Knock It Off, N.C. AG Tells Attorneys
RALEIGH, N.C. (CN) - Chicago-based Legal Helpers Debt Resolution and its four attorneys continue to suck money from people they ripped off years ago, the North Carolina attorney general claims in court.
North Carolina sued Legal Helpers Debt Resolution and its four principals in Wake County Court. They also operate as Macey, Aleman, Hyslip & Searns.
Since 2010 the company, a Nevada corporation based in Chicago, has been offering "a deceptive and illegal debt settlement scheme to consumers in North Carolina," Attorney General Roy Cooper says in the complaint. "Under the scheme, which is prohibited by North Carolina law, LHDR solicited consumers with large amounts of unsecured debt and promised it would relieve them of their debt burdens by negotiating down their outstanding debt obligations. In fact, LHDR's debt settlement operated as a classic advance fee scam, designed to extract up-front fees and so-called monthly 'maintenance' and 'service' costs from financially strapped consumers whether or not any useful services were performed. As shown below, consumers rarely obtained debt settlements through the defendant and often ended up in far worse financial positions."
Cooper claims the defendants stopped soliciting North Carolinians in April 2012. "However, KHDR continues to collect money from North Carolina consumers previously enrolled, and continues not to perform the debt settlement services promised to consumers, thereby perpetuating significant harm to North Carolina consumers."
Also sued are LHDR managing attorney Jeffrey Hyslip, of Chicago; principal owner, manager and general counsel Jason Searns, of Littleton, Colo., who "is not and never has been licensed to practice law in North Carolina;" Highland, Ill. attorney Jeffrey Aleman, another principal owner and manager who is not licensed to practice law in North Carolina; and Chicago attorney Thomas Macey.

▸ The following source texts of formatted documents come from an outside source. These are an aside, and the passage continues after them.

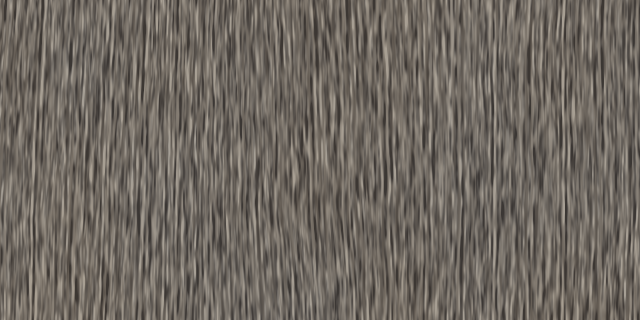
Write a WebGL 1 fragment shader that draws this texture.

```glsl
precision highp float;
// Weathered grey-brown wood veneer with fine, nearly vertical grain.

uniform vec2 u_resolution;

float hash(vec2 p) {
  vec3 q = fract(p.xyx * vec3(0.1031, 0.1030, 0.0973));
  q += dot(q, q.yzx + 33.33);
  return fract((q.x + q.y) * q.z);
}

// Smooth random values along one fibre; each fibre starts at its own height.
float fibre(float column, float y) {
  y += 17.0 * hash(vec2(column, 7.0));
  float cell = floor(y);
  float t = smoothstep(0.0, 1.0, y - cell);
  return mix(hash(vec2(column, cell + 40.0)), hash(vec2(column, cell + 41.0)), t);
}

// Neighbouring fibres blended across their width.
float grain(vec2 p) {
  float column = floor(p.x);
  float t = smoothstep(0.0, 1.0, p.x - column);
  return mix(fibre(column, p.y), fibre(column + 1.0, p.y), t);
}

// Grain minus its surroundings, which leaves only the thin streaks.
float thinGrain(vec2 p) {
  vec2 side = vec2(1.6, 0.0);
  return grain(p) - 0.5 * (grain(p - side) + grain(p + side));
}

// One thin tapered line per staggered cell, with random place, tilt and strength.
float strokes(vec2 p) {
  float column = floor(p.x);
  float y = p.y + 17.0 * hash(vec2(column, 3.0));
  vec2 cell = vec2(column, floor(y) + 50.0);
  vec2 f = vec2(p.x - column, fract(y));
  float center = 0.5 + 0.3 * (hash(cell + 0.3) - 0.5);
  center += 0.3 * (hash(cell + 0.6) - 0.5) * (f.y - 0.5);
  float ends = smoothstep(0.0, 0.3, f.y) * (1.0 - smoothstep(0.65, 1.0, f.y));
  float line = 1.0 - smoothstep(0.07, 0.32, abs(f.x - center));
  return line * ends * hash(cell + 0.9);
}

// Evenly rounded noise for broad bends and stains.
float blotch(vec2 p) {
  vec2 cell = floor(p);
  vec2 t = smoothstep(0.0, 1.0, p - cell);
  float low = mix(hash(cell), hash(cell + vec2(1.0, 0.0)), t.x);
  float high = mix(hash(cell + vec2(0.0, 1.0)), hash(cell + 1.0), t.x);
  return mix(low, high, t.y);
}

void main() {
  vec2 p = gl_FragCoord.xy / u_resolution.y;

  // Slight lean and wander of the fibres.
  float lean = mix(-0.04, 0.03, smoothstep(0.35, 0.9, p.x));
  lean *= 1.0 - smoothstep(1.0, 1.5, p.x);
  vec2 q = p;
  q.x += lean * p.y;
  q.x += 0.014 * blotch(p * vec2(3.0, 2.5) + 11.0);
  q.x += 0.005 * blotch(p * vec2(15.0, 9.0) + 31.0);

  // Even base of thin streaks.
  float tone = 0.485;
  tone += 0.34 * thinGrain(q * vec2(100.0, 8.0) + 60.0);
  tone += 0.20 * thinGrain(q * vec2(140.0, 14.0) + 400.0);
  tone += 0.06 * (blotch(p * vec2(4.0, 3.0) + 70.0) - 0.5);

  // Several layers of dark pores and pale raised fibres.
  float pore = 0.0;
  float pale = 0.0;
  for (int i = 0; i < 4; i++) {
    float layer = float(i);
    vec2 size = vec2(43.0 + 9.0 * layer, 5.0 + 2.0 * layer);
    pore += strokes(q * size + 100.0 + 70.0 * layer);
    pale += strokes(q * size * 1.07 + 500.0 + 70.0 * layer);
  }
  float leftness = 1.0 - smoothstep(0.3, 1.1, p.x);
  tone += pale * mix(0.31, 0.36, leftness) - 0.34 * pore;
  tone = clamp(tone, -0.02, 1.03);

  vec3 darkWood = vec3(0.25, 0.223, 0.200);
  vec3 lightWood = vec3(0.645, 0.612, 0.565);
  vec3 color = mix(darkWood, lightWood, tone);

  // Cool pores and faint warm stains.
  color += min(pore, 1.0) * vec3(-0.008, -0.001, 0.008);
  float stain = blotch(p * vec2(4.0, 2.5) + 90.0) - 0.5;
  color += stain * vec3(0.008, 0.0, -0.010);

  gl_FragColor = vec4(color, 1.0);
}
```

Cooper seeks refunds to consumers, rescission of contracts, civil penalties for unfair and deceptive trade and other violations, civil penalties, costs and an injunction.